Stored dataset items:
*** Begin section ***

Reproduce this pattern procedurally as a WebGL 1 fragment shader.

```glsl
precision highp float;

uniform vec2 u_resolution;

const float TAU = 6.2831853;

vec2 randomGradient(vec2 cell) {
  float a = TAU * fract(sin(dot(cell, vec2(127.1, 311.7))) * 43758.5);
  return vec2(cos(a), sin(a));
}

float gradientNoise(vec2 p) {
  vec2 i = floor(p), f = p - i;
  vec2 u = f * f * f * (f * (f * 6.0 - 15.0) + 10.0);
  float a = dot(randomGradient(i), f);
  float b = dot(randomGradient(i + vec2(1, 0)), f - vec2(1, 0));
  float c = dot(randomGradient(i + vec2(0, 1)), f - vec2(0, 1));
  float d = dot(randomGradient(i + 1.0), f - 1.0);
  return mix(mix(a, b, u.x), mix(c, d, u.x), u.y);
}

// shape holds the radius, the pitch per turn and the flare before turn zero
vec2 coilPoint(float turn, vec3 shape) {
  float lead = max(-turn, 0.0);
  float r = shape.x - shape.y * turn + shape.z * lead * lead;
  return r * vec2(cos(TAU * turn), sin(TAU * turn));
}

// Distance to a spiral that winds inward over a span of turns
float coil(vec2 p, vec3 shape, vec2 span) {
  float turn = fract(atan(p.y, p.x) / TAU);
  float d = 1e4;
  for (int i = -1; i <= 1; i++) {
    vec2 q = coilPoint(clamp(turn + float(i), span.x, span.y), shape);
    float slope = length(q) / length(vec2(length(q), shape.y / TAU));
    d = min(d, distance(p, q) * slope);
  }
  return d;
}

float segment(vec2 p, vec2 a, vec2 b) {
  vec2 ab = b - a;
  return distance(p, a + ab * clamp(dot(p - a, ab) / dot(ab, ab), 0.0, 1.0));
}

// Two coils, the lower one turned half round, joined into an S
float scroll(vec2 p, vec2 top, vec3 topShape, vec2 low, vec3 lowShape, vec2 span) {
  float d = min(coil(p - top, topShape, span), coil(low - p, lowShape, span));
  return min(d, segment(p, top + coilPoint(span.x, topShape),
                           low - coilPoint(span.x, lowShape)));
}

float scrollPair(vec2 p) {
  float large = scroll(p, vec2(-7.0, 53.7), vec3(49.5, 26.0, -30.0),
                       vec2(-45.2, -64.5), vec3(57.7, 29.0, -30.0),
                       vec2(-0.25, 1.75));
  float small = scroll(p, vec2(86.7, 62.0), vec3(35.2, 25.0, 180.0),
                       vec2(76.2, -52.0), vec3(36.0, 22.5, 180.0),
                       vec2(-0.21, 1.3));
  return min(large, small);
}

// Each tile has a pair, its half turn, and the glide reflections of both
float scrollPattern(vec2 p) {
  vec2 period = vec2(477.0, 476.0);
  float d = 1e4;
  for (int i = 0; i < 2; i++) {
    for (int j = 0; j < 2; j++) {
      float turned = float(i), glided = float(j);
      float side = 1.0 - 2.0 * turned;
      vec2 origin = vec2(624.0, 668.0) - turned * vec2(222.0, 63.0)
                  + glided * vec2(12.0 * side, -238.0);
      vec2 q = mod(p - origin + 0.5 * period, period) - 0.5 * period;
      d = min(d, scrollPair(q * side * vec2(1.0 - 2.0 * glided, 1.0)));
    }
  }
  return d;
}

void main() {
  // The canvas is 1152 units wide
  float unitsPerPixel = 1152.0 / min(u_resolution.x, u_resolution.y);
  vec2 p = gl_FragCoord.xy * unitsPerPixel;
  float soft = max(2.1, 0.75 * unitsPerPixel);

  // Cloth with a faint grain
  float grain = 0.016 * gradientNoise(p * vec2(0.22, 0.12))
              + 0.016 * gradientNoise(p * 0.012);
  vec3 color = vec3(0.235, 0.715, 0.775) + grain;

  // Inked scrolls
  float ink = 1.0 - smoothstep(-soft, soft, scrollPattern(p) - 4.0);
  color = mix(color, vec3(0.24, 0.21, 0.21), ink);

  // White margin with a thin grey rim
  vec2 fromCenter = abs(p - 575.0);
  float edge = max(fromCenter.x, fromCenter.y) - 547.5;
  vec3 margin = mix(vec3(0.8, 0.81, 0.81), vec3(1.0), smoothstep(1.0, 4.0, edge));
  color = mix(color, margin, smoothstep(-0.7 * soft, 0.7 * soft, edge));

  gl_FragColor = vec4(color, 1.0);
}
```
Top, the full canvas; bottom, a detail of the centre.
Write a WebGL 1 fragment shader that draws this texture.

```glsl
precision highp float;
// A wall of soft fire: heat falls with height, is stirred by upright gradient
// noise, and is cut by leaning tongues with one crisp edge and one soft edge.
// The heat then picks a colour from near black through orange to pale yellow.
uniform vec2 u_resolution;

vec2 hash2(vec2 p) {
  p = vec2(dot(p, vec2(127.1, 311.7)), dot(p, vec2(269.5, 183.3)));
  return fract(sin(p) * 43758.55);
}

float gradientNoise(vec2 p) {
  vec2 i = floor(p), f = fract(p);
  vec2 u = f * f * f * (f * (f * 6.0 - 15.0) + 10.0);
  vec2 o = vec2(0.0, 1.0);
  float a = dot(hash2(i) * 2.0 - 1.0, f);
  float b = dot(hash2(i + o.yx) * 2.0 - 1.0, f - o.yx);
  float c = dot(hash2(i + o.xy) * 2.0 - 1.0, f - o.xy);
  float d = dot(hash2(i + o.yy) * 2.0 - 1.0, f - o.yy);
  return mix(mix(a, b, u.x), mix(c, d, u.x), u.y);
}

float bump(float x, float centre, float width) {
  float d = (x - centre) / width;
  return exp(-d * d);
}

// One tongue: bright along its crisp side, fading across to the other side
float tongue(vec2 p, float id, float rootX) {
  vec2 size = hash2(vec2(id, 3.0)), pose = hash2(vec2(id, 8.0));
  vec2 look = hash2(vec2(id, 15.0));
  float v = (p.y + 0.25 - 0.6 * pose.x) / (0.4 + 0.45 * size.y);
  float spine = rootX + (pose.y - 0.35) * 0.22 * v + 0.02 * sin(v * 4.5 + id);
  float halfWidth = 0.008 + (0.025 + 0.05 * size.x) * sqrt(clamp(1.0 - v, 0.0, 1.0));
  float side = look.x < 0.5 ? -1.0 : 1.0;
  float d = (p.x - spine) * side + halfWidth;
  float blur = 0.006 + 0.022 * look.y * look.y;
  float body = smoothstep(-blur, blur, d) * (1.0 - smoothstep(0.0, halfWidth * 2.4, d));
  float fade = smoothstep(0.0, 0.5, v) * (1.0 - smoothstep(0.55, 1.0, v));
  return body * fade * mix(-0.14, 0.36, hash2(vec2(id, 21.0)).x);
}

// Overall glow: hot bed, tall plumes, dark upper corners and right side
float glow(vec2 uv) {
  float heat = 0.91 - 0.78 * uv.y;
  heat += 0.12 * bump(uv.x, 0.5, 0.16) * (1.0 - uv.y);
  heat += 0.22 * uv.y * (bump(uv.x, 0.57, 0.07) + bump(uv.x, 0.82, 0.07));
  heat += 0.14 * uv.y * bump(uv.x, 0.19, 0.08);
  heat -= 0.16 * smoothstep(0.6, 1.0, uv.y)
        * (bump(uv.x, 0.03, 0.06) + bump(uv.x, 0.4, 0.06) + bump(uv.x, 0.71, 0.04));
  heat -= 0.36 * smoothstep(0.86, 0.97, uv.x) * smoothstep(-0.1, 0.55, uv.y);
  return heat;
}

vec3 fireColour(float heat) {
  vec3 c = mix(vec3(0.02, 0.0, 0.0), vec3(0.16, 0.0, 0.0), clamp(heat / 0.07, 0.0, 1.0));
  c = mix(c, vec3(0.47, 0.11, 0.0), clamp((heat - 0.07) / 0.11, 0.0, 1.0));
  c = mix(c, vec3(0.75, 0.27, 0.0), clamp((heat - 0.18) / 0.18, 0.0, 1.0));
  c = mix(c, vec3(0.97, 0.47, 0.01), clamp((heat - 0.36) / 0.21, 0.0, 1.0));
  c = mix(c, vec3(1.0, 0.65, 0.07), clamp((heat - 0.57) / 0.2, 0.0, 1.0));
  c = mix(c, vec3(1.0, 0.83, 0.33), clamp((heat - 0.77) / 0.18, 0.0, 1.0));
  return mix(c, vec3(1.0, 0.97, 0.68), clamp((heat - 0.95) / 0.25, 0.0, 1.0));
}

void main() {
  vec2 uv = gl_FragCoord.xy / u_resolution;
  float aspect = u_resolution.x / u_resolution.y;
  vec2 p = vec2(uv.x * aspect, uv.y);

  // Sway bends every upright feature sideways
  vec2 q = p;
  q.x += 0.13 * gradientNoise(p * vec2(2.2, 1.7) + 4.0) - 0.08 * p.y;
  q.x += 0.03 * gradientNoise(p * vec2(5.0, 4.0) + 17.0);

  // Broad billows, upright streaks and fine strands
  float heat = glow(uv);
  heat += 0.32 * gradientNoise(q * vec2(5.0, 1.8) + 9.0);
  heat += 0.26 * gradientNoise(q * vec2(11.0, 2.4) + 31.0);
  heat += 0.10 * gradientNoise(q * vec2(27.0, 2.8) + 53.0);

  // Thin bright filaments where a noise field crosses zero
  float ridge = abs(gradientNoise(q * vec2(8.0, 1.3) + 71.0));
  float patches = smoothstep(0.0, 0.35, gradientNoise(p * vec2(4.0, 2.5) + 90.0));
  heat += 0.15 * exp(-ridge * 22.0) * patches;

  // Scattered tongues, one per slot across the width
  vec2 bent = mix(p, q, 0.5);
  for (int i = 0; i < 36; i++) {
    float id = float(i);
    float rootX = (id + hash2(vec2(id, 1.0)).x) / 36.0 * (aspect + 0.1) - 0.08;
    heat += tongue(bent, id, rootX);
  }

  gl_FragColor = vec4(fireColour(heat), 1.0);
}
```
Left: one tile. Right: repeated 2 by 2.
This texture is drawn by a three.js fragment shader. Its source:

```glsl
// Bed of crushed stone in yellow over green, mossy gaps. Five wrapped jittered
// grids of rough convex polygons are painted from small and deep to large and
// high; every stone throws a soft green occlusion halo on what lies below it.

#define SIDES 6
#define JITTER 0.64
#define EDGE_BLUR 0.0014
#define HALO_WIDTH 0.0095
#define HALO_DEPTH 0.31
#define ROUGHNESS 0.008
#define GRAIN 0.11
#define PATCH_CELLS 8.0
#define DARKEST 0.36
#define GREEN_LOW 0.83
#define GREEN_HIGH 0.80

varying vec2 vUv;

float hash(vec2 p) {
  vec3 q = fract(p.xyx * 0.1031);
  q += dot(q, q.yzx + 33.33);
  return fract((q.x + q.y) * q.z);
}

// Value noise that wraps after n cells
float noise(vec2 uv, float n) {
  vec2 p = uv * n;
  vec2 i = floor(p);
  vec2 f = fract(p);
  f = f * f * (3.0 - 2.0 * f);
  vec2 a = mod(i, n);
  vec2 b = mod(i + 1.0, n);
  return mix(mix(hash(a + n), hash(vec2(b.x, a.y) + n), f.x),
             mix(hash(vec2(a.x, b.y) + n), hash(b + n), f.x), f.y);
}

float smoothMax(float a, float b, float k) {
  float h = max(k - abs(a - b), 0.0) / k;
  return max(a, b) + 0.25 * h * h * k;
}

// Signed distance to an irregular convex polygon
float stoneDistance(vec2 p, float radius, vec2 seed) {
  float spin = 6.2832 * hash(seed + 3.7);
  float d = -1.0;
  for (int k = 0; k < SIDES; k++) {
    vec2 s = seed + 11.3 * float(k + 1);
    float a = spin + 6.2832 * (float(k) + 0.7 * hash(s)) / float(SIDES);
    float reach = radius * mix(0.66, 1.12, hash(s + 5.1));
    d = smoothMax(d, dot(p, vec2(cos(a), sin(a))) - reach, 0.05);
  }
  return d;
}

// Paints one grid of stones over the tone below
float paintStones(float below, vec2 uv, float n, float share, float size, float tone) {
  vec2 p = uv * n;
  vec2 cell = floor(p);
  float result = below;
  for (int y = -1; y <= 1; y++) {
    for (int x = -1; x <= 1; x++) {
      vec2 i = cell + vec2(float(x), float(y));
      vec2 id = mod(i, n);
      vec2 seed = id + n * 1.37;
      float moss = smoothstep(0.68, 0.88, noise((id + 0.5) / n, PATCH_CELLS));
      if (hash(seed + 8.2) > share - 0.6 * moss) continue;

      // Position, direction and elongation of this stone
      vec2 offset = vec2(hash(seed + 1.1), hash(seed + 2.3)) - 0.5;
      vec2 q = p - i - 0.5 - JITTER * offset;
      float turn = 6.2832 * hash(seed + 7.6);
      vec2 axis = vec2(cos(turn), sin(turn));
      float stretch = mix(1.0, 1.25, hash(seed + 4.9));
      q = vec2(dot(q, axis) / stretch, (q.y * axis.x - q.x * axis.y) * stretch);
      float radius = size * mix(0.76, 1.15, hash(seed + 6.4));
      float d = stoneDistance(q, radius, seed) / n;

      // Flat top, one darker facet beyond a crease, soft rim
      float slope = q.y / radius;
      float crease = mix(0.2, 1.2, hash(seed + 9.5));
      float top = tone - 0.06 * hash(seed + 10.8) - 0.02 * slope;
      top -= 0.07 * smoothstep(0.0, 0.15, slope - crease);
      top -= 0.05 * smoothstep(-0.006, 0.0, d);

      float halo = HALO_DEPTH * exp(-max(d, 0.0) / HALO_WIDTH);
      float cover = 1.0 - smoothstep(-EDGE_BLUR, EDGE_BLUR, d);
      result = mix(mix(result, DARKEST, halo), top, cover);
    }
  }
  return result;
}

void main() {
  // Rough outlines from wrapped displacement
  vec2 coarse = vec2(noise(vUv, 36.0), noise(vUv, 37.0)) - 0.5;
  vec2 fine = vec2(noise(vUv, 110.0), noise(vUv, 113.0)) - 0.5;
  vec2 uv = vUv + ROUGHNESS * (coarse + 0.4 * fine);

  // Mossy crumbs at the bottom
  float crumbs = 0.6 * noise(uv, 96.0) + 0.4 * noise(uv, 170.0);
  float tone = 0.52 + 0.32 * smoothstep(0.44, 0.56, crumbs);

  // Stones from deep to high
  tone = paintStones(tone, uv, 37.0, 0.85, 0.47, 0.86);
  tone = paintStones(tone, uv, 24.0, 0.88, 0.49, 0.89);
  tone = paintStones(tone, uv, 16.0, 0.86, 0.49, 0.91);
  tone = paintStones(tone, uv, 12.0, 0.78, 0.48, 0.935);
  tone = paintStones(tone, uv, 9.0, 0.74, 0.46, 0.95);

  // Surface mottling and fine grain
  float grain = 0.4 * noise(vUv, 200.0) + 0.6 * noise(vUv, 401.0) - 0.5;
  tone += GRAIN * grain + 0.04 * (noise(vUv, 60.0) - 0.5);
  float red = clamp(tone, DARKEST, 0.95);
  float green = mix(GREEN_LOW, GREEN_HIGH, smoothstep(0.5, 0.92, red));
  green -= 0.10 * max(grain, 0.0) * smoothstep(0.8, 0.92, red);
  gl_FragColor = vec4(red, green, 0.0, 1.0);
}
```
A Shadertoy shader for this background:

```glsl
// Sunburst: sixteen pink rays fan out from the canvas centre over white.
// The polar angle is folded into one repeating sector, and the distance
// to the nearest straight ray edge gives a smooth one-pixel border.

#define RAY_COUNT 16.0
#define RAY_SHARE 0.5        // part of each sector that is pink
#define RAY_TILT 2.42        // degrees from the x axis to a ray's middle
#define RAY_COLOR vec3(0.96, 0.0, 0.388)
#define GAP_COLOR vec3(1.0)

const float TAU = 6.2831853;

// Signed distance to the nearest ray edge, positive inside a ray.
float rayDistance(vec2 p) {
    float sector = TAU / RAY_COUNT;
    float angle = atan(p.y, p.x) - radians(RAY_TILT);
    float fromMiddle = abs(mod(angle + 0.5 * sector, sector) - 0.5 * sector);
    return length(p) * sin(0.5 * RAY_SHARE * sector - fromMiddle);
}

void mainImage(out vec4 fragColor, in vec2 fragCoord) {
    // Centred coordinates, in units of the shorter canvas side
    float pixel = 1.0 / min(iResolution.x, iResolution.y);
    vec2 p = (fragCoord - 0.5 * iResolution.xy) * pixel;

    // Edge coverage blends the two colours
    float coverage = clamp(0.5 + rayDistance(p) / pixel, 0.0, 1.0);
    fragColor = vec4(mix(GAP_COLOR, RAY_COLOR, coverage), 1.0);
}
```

*** End section ***

> **WHAT THIS TASK INVOLVES**
Please tally the lines above that contain "topShape" and report nothing but the total.

> **ANSWER SECTION**
3